Ridgway’s real preoccupation, however, is less with the social than the psychological landscape his characters inhabit. His stories display a sharp, almost forensic, eye for how the individual reacts to the shifting circumstances of life; to desire, to love and its disappearance, to ageing and death, to the random uncertainty of chance. This is less successful in the extreme situation of the Gothic bloodiness of ‘Ross and Kinder,’ than the more mundane events of stories like ‘The Ravages’ or ‘Sick as a Dog, Sad as an Angel.’ His character’s decisions are often baffling, sometimes tragic; their actions often selfish and hurtful, but Ridgway displays a sympathetic, if puzzled, understanding of them. This contributes to the collection having a lighter spirit than that which pervaded his ultimately quite bleak and pessimistic novel.

‘The Ravages’ is also an example of Ridgway juxtaposing the inner reality the individual inhabits with the outer, objective reality of what is happening – in ‘Headwound,’ for instance, we are jolted to find that we have been sharing the unhinged perspective of someone, who may or may not have just tried to kill his young son. That sense of uncertainty and mystery over the ending floats over many of these stories-most lyrically in the liminal quality of ‘How To Drown.’

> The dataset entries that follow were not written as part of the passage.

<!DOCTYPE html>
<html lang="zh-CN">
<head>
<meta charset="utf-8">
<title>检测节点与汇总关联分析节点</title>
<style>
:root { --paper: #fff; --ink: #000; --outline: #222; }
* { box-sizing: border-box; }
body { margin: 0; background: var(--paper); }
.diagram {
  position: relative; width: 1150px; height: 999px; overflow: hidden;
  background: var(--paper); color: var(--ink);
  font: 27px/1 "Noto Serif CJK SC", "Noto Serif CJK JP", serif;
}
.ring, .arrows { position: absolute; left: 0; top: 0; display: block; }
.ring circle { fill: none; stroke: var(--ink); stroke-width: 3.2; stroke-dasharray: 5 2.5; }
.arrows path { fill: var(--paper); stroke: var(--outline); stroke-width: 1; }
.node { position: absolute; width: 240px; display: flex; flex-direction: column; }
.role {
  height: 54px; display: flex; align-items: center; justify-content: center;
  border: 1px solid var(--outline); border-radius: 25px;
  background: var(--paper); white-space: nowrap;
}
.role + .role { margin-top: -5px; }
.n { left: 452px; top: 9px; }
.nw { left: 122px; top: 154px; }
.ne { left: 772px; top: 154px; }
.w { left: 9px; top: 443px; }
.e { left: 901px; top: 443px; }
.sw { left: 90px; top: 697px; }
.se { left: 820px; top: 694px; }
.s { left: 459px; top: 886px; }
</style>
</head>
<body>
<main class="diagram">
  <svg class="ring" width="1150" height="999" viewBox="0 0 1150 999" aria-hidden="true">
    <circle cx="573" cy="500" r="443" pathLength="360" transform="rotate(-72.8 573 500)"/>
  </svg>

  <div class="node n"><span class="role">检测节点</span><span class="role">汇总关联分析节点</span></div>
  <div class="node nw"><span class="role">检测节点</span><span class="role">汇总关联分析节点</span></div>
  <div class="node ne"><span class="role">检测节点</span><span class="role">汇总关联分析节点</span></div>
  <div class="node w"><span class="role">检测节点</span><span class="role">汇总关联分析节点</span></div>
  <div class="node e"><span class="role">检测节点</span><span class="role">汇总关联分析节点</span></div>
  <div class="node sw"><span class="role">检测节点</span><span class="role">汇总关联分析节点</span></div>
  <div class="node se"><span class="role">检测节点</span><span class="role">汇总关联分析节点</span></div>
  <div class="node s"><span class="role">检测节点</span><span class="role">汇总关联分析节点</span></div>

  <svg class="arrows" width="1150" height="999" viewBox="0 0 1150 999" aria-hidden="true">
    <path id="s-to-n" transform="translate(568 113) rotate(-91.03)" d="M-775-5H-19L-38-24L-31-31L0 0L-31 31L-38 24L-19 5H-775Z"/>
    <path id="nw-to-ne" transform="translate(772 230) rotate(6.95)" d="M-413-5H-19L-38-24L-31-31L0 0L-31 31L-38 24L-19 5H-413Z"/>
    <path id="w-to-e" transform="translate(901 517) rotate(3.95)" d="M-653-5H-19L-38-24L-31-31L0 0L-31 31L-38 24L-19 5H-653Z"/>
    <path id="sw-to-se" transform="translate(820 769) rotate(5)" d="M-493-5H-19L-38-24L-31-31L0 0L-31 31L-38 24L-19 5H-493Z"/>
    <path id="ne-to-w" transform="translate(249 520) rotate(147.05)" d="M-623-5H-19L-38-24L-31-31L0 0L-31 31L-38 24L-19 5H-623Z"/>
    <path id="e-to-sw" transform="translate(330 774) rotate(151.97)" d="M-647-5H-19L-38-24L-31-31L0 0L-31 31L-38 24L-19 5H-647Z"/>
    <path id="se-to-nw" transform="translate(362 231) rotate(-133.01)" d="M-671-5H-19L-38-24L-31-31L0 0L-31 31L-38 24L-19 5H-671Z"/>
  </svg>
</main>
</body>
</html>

Those stories about relationships between gay men stand in contrast to the other two books in that identity, being gay, is here a given. The rather meandering and overlong ‘Angelo’ is the only one which looks outside a relationship to the broader context in which gay has a social or political meaning, featuring as it does some very funny and satiric vignettes of Dublin’s gay scene. In stories like the almost perfect ‘The First Five Pages’ and ‘The Trouble with German,’ Ridgway explores sexual desire and emotional passion between gay men with a seriousness and insightfulness still extremely rare in Irish writing. He manages to show that these relationships are as messy and complicated, as liable to create unhappiness and misery as joy or satisfaction for those involved, as those between his heterosexual characters, while never reducing them to a bland mirror image of heterosexuality. A relationship between two men will always have a specific dynamic of its own; as will any relationship formed in the teeth of prejudice, as all queer relationships to a greater or lesser extent still are. In ‘Off Vico,’ he also writes about something unique to gay men, cruising and public sex, in a way which is refreshingly nonjudgmental, joyous and moving.